Every summer, I see my dead parents walking on the Atlantic City Boardwalk. I cannot figure out why the apparition happens here, and not in so many other familiar places: at synagogue. At Costco. At my kid’s college graduations. But there they are, smiling, hand in hand, in all their glory, even though it has been many years since they walked anywhere together.
The sun, beating down hard and furious causes me to blink and then squint, trying to make out their faces in the distance. Maybe it’s not them. But it must be. Surely, I’d know them anywhere. Even now. They are waving, coming closer as I look remotely further ahead not wanting passersby to think I’m hallucinating or talking to myself. My mom, with her “you’re not fooling anyone” blonde hair pulled back in a “I’m ship-shape today” visor, fresh from one of her many cruises, calls out to me. I can’t hear what she is saying. Her sun-tanned face glows, her smile is big— bigger, warmer and more inviting than when she did stroll on this Boardwalk. And my father, a more mature, grayer yet handsome version of the 51-year-old man who took his last breaths in the family living room 26 years ago.
Their friends are all here. It amazes me how many are still around. Some are pushing strollers at a pace only acceptable to kvelling grandparents. Some are riding bikes trying desperately to stave off osteoporosis and resting tuchus syndrome. Others hold court, catching up with subjects that have been known to stand in the same stretch of boards for the past thirty years. And still others sit idly on benches protecting faulty knees and recent hip replacements. But at least they are here. I briefly wrestle with resentment. They seem to surround me. I know them all. Or do I?
My peaceful morning walk is interrupted by the loud screams of shattered memories. I was on these boards with my parents when the casinos opened in the 1970s. We saw Neil Sedaka in concert amongst heavily sequined patrons at the blackjack tables. My mom let me put on some lipstick and sneak into Caesars with my dad, his large glasses and dark mustache guarding a guilty father’s face. We were here when scores of Miss Americas paraded through the crowds.
We sat on this beach with the patchwork blanket my dad kept in the trunk along with the giant igloo cooler. We changed in an old boarding house, all three kids patiently waiting our turn, piling into an out-of-date bathtub to innocently wash away the sand. We strolled through a bygone era of Salt Water Taffy and amusement piers, thinking this was the best place on earth. We were so alive then, not wanting the sun to go down or the mirage to ripple and end up as just another relic of simpler days gone by. But sadly, it did.
But then a new Atlantic City was born. The one where new memories were painted, memories with me as the parent, drinking coffee and pushing my kids in a double stroller. Their grandmother’s condo served as home base for swimming races and new friends. We sat and watched fireworks on the beach, sometimes putting cotton balls in my son’s ears to drown out the loud booms that scared him so.

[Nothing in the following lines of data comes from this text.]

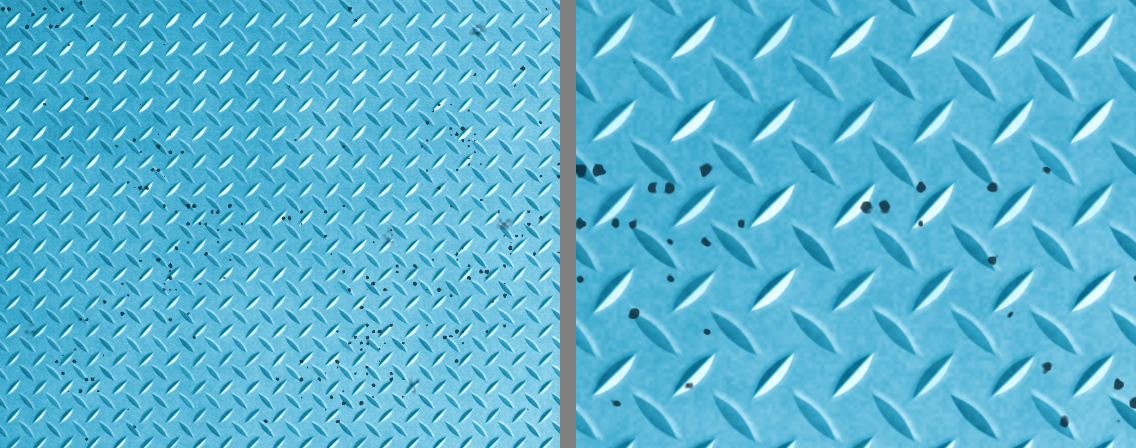
Left, the full canvas; right, a detail of the centre.
A WebGL 1 fragment shader for this texture:

```glsl
precision highp float;
// Blue painted tread plate: two interleaved lattices of raised lens-shaped lugs,
// leaning opposite ways, lit from below right over a diagonal sheen. All shading
// is one tone value looked up in a six-step ramp, then grain and specks are added.

uniform vec2 u_resolution;

const vec2 REPEATS = vec2(21.04, 15.87);    // lugs across and down
const vec2 FIRST_LUG = vec2(0.49, 0.72);    // first lug from the top left, in cells
const vec2 BRIGHT_LUG = vec2(0.0225, 0.0062); // half length, half width
const vec2 DARK_LUG = vec2(0.0235, 0.0052);
const float LEAN = 0.80;                    // lug angle, radians
const float SOFTNESS = 0.0011;              // edge blur
const float JITTER = 0.0012;                // lug misplacement
const float GRAIN = 0.55;
const float SPECK_GRID = 75.0;
const float STAIN_GRID = 5.0;

const vec3 DEEP  = vec3(0.02, 0.38, 0.51);
const vec3 SHADE = vec3(0.11, 0.53, 0.66);
const vec3 BASE  = vec3(0.22, 0.66, 0.80);
const vec3 MID   = vec3(0.41, 0.75, 0.87);
const vec3 PALE  = vec3(0.58, 0.84, 0.93);
const vec3 SHINE = vec3(0.78, 0.96, 1.00);
const vec3 WHITE = vec3(0.96, 1.00, 1.00);
const vec3 GRIME = vec3(0.03, 0.15, 0.20);

float hash(vec2 p) {
  return fract(sin(dot(p, vec2(127.1, 311.7))) * 43758.5453);
}

float noise(vec2 p) {
  vec2 i = floor(p), f = fract(p);
  f = f * f * (3.0 - 2.0 * f);
  return mix(mix(hash(i), hash(i + vec2(1.0, 0.0)), f.x),
             mix(hash(i + vec2(0.0, 1.0)), hash(i + 1.0), f.x), f.y);
}

// Tone 0..6 to colour, from deep shadow to white
vec3 ramp(float t) {
  vec3 c = mix(DEEP, SHADE, clamp(t, 0.0, 1.0));
  c = mix(c, BASE, clamp(t - 1.0, 0.0, 1.0));
  c = mix(c, MID, clamp(t - 2.0, 0.0, 1.0));
  c = mix(c, PALE, clamp(t - 3.0, 0.0, 1.0));
  c = mix(c, SHINE, clamp(t - 4.0, 0.0, 1.0));
  return mix(c, WHITE, clamp(t - 5.0, 0.0, 1.0));
}

// Approximate signed distance to a pointed lens lying along x
float lens(vec2 q, vec2 size) {
  float s = q.x / size.x;
  float slope = 2.0 * size.y * s / size.x;
  return (abs(q.y) - size.y * (1.0 - s * s)) / sqrt(1.0 + slope * slope);
}

// Position in lug axes: x along the lug, y across it toward the lit lower side
vec2 lugAxes(vec2 cell, vec2 pitch, float side) {
  vec2 id = floor(cell);
  vec2 q = (fract(cell) - 0.5) * pitch;
  q += JITTER * (vec2(hash(id + side), hash(id + 17.3 * side)) - 0.5);
  float angle = LEAN + 0.10 * (hash(id + 5.1) - 0.5);
  vec2 along = vec2(cos(angle), side * sin(angle));
  vec2 across = side * vec2(along.y, -along.x);
  return vec2(dot(q, along), dot(q, across));
}

void main() {
  vec2 uv = gl_FragCoord.xy / u_resolution;
  vec2 p = gl_FragCoord.xy / u_resolution.y;
  vec2 pitch = vec2(u_resolution.x / u_resolution.y, 1.0) / REPEATS;
  float blur = max(SOFTNESS, 0.7 / u_resolution.y);
  float down = 1.0 - uv.y;

  // Sheen, mottling and grain of the flat plate
  float tone = 1.65 + 1.35 * uv.x + 0.85 * down;
  tone += 0.5 * (noise(p * 7.0) - 0.5) + 0.35 * (noise(p * 45.0) - 0.5);
  float grain = noise(p * 330.0) + 0.6 * noise(p * 170.0) - 0.8;
  tone += GRAIN * grain;

  // Lattice coordinates counted from the top left
  vec2 cell = vec2(uv.x, uv.y - 1.0) * REPEATS + vec2(0.5 - FIRST_LUG.x, 0.5 + FIRST_LUG.y);
  vec2 darkCell = cell + 0.5;
  float wear = hash(floor(cell) + 3.7);
  float darkWear = hash(floor(darkCell) + 9.2);

  // Dark lugs with a pale rim below
  vec2 b = lugAxes(darkCell, pitch, -1.0);
  float rim = lens(b - vec2(0.0, 0.0034), DARK_LUG * vec2(1.05, 1.0));
  tone += (0.9 + 0.6 * darkWear) * smoothstep(0.003, -0.002, rim);
  float darkBody = smoothstep(blur, -blur, lens(b, DARK_LUG));
  float darkTone = 0.35 + 0.8 * darkWear + 0.5 * uv.x + 0.6 * smoothstep(-0.004, 0.004, b.y);
  tone = mix(tone, darkTone + 0.4 * grain, darkBody);

  // Bright lugs: shadowed upper flank, gleaming lower flank
  vec2 a = lugAxes(cell, pitch, 1.0);
  float d = lens(a, BRIGHT_LUG);
  float halo = smoothstep(0.005, 0.0, d);
  tone += halo * mix(-0.9, 0.7, smoothstep(-0.003, 0.003, a.y));
  float split = BRIGHT_LUG.y * (mix(-0.4, 0.3, down) + 0.3 * (wear - 0.5));
  float gleam = smoothstep(split - 1.3 * blur, split + 1.3 * blur, a.y);
  float lugTone = mix(0.3 + 0.5 * wear, 5.7 - 0.7 * wear, gleam);
  tone = mix(tone, lugTone + 0.3 * grain, smoothstep(blur, -blur, d));

  vec3 color = ramp(tone);

  // Sparse chips, gathered in patches
  vec2 chip = p * SPECK_GRID, chipId = floor(chip);
  float chipSize = 0.10 + 0.25 * hash(chipId + 2.9);
  float chipDist = length(fract(chip) - 0.5) + 0.25 * (noise(p * 260.0) - 0.5);
  float patchy = smoothstep(0.60, 0.85, noise(p * 6.0 + 4.0));
  float chipped = step(1.0 - 0.004 - 0.10 * patchy, hash(chipId + 0.7));
  color = mix(color, GRIME, 0.8 * chipped * smoothstep(chipSize + 0.08, chipSize - 0.08, chipDist));

  // A few broad scuffs
  vec2 stain = p * STAIN_GRID, stainId = floor(stain);
  vec2 s = fract(stain) - 0.3 - 0.4 * vec2(hash(stainId + 1.3), hash(stainId + 6.1));
  float scuff = smoothstep(0.13, 0.0, length(s)) * step(0.8, hash(stainId + 8.4));
  color = mix(color, GRIME, 0.6 * scuff * smoothstep(0.35, 0.8, noise(p * 120.0)));

  gl_FragColor = vec4(clamp(color, 0.0, 1.0), 1.0);
}
```
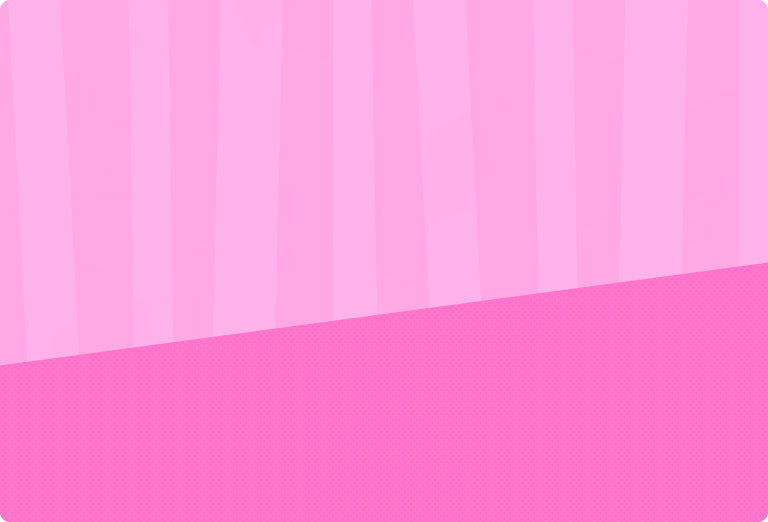
This background is drawn by a Shadertoy shader. Its source:

```glsl
const vec3 WALL = vec3(1.0, 0.660, 0.894);
const vec3 STRIPE = vec3(1.0, 0.694, 0.914);
const vec3 FLOOR = vec3(0.996, 0.465, 0.802);
const vec3 DOT = vec3(0.982, 0.435, 0.782);
const vec3 OUTSIDE = vec3(1.0);

const float HORIZON_LEFT = 0.300;
const float HORIZON_RIGHT = 0.497;
const float STRIPE_PERIOD = 0.5273;
const float DOT_SPACING = 0.0115;
const float DOT_RADIUS = 0.25;
const float CORNER_RADIUS = 0.019;
const float WASH_STRENGTH = 0.005;

// Each stripe: left and right edge at the top, then drift of each per canvas height
const vec4 STRIPES[4] = vec4[4](
    vec4(0.0104, 0.0785, 0.0355, 0.0360),
    vec4(0.1670, 0.2190, 0.0110, 0.0100),
    vec4(0.2870, 0.3685, -0.0150, -0.0160),
    vec4(0.4336, 0.4835, 0.0000, 0.0125)
);

// Coverage of the leaning stripes, repeated across the wall
float stripeMask(vec2 uv, float blur) {
    float x = mod(uv.x, STRIPE_PERIOD);
    float depth = 1.0 - uv.y;
    float mask = 0.0;
    for (int i = 0; i < 4; i++) {
        vec2 edges = STRIPES[i].xy + STRIPES[i].zw * depth;
        float inside = min(x - edges.x, edges.y - x);
        mask = max(mask, smoothstep(-blur, blur, inside));
    }
    return mask;
}

// Soft uneven tint from layered sines
float wash(vec2 p) {
    float sum = 0.0;
    float weight = 0.5;
    for (int i = 0; i < 4; i++) {
        p = mat2(0.8, -0.6, 0.6, 0.8) * p * 1.8 + 1.7;
        sum += weight * sin(p.x + sin(p.y)) * sin(p.y * 0.8);
        weight *= 0.6;
    }
    return sum;
}

// Staggered dots on a diagonal grid
float dotMask(vec2 p, float pixel) {
    vec2 grid = vec2(p.x + p.y, p.x - p.y) / DOT_SPACING;
    float blur = max(0.15, pixel / DOT_SPACING);
    return 1.0 - smoothstep(DOT_RADIUS - blur, DOT_RADIUS + blur, length(fract(grid) - 0.5));
}

float roundedBox(vec2 p, vec2 halfSize, float radius) {
    vec2 q = abs(p) - halfSize + radius;
    return length(max(q, 0.0)) + min(max(q.x, q.y), 0.0) - radius;
}

void mainImage(out vec4 fragColor, in vec2 fragCoord) {
    vec2 uv = fragCoord / iResolution.xy;
    vec2 p = fragCoord / iResolution.y;
    float aspect = iResolution.x / iResolution.y;
    float pixel = 1.0 / iResolution.y;

    // Striped wall
    vec3 color = mix(WALL, STRIPE, stripeMask(uv, 0.7 / iResolution.x));
    color += WASH_STRENGTH * wash(p * 4.0) * vec3(0.0, 1.0, 0.6);

    // Dotted floor below the slanted horizon
    vec3 ground = mix(FLOOR, DOT, dotMask(p, pixel));
    float rise = uv.y - mix(HORIZON_LEFT, HORIZON_RIGHT, uv.x);
    color = mix(ground, color, smoothstep(-0.7 * pixel, 0.7 * pixel, rise));

    // Rounded corners
    vec2 halfSize = 0.5 * vec2(aspect, 1.0);
    float border = roundedBox(p - halfSize, halfSize, CORNER_RADIUS);
    color = mix(color, OUTSIDE, smoothstep(-0.5 * pixel, 0.5 * pixel, border));

    fragColor = vec4(color, 1.0);
}
```
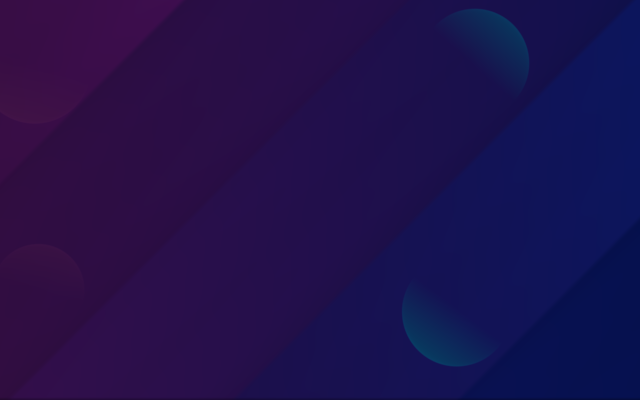
Give the GLSL for this background, as a Shadertoy shader.

```glsl
// Dark diagonal bands from plum to navy, with four half-faded glowing discs.

const int BANDS = 5;
const float FIRST_EDGE = 0.460;    // first edge, measured along the diagonal
const float EDGE_STEP = 0.562;     // diagonal spacing between edges
const float EDGE_SOFTNESS = 0.008;
const float SHADOW_DEPTH = 0.05;
const float SHADOW_WIDTH = 0.030;
const float STREAK_STRENGTH = 0.006;
const float RIM_WIDTH = 0.004;
const float RIM_STRENGTH = 0.12;

const vec3 TEAL = vec3(0.02, 0.25, 0.38);
const vec3 ROSE = vec3(0.27, 0.090, 0.27);

// Band colours at the left and right sides of the canvas
const vec3 BAND_LEFT[BANDS] = vec3[BANDS](
    vec3(0.217, 0.050, 0.268), vec3(0.192, 0.051, 0.255),
    vec3(0.203, 0.056, 0.290), vec3(0.150, 0.047, 0.255),
    vec3(0.080, 0.070, 0.350));
const vec3 BAND_RIGHT[BANDS] = vec3[BANDS](
    vec3(0.300, 0.062, 0.410), vec3(0.105, 0.058, 0.315),
    vec3(0.062, 0.064, 0.302), vec3(0.046, 0.083, 0.362),
    vec3(0.022, 0.066, 0.310));

vec3 bandColor(int band, float across) {
    return mix(BAND_LEFT[band], BAND_RIGHT[band], across);
}

// Stacks the bands from the upper left, shading the lower side of each edge
vec3 diagonalBands(vec2 p, float across, float pixel) {
    float diagonal = p.x + 1.0 - p.y;
    float softness = max(pixel, EDGE_SOFTNESS);
    float shade = 1.0;
    vec3 color = bandColor(0, across);
    for (int i = 1; i < BANDS; i++) {
        float edge = FIRST_EDGE + EDGE_STEP * float(i - 1);
        float d = (diagonal - edge) * 0.7071;
        float passed = smoothstep(-softness, softness, d);
        color = mix(color, bandColor(i, across), passed);

        // The outer edges cast their shadow right, the inner ones left
        bool outer = i == 1 || i == BANDS - 1;
        float shadowSide = outer ? passed : 1.0 - passed;
        shade -= SHADOW_DEPTH * shadowSide * exp(-abs(d) / SHADOW_WIDTH);
    }
    float streaks = sin(diagonal * 23.0) + 0.5 * sin(diagonal * 51.0 + 1.3);
    return color * (shade + STREAK_STRENGTH * streaks);
}

// Blends a disc that fades from its lit side to nothing past its centre
vec3 addDisc(vec3 color, vec2 p, vec2 center, float radius, vec2 lightDir,
             vec3 tint, float opacity, float pixel) {
    vec2 q = p - center;
    float d = length(q) - radius;
    float inside = 1.0 - smoothstep(-pixel, pixel, d);
    float lit = clamp(dot(q, normalize(lightDir)) / radius + 0.05, 0.0, 1.0);
    float rim = RIM_STRENGTH * exp(-abs(d) / RIM_WIDTH);
    return mix(color, tint * (1.0 + rim), inside * lit * opacity);
}

void mainImage(out vec4 fragColor, in vec2 fragCoord) {
    vec2 p = fragCoord / iResolution.y;
    float across = fragCoord.x / iResolution.x;
    float pixel = 1.0 / iResolution.y;

    vec3 color = diagonalBands(p, across, pixel);

    // Discs on the cool side
    color = addDisc(color, p, vec2(1.187, 0.842), 0.136, vec2(0.66, 0.74), TEAL, 0.75, pixel);
    color = addDisc(color, p, vec2(1.142, 0.221), 0.137, vec2(-0.6, -0.8), TEAL, 0.85, pixel);

    // Discs on the warm side
    color = addDisc(color, p, vec2(0.096, 0.275), 0.115, vec2(0.25, 0.97), ROSE, 0.42, pixel);
    color = addDisc(color, p, vec2(0.087, 0.833), 0.142, vec2(-0.3, -0.95), ROSE, 0.55, pixel);

    // Thin dark line along the bottom
    color *= mix(0.75, 1.0, smoothstep(0.0, 0.008, p.y));

    fragColor = vec4(color, 1.0);
}
```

I slathered my toddlers’ bodies with Coppertone, collected buckets of shells and shielded our homemade turkey sandwiches from the swoop of seagulls. The kids ate fried corn dogs and ice cream cones, watched fudge being made, and had their picture taken with Mr. Peanut. They rode Ferris Wheels and played Skee-ball, and gathered more prize tickets than I could hold.
My dad would have loved being here with them, I remember thinking back then.
I walk the boards every week now, usually alone. Some days my daughter offers to come with me, but sleep is still more precious to her than an early morning stroll with her mom.
Perhaps it is better this way. I mentally count the street signs. For the past six years, I have avoided walking past my mom’s condo, afraid the giant high rise would swallow me up, punishing me for being here when my mom is not.
I am lost, navigating my thoughts between the past, the present and the future. Stuck in between what it real, and what is left behind. I look ahead one more time and see my parents waiting, still smiling, unfazed by barking dogs, rollerblades, and the occasional rolling car.
A trail of casinos, some shuttered, pave an elusive gateway to the past. I have walked close to a mile but have still not reached them. Are they walking towards me or backwards? I squint again. I rehearse what I will say when we meet. The waves crash. I feel like I am floating. Someone is talking to me. “Good to see you too. Yes, it’s been a long time. Yes. Yes, everyone is wonderful,” I feel my lips say.
I can’t walk any further. The destination is just an updated mirage I once believed existed. It is time to turn around and walk back to my beach home, where my family is waiting.
But, I will be back next week. I imagine my parents will be too.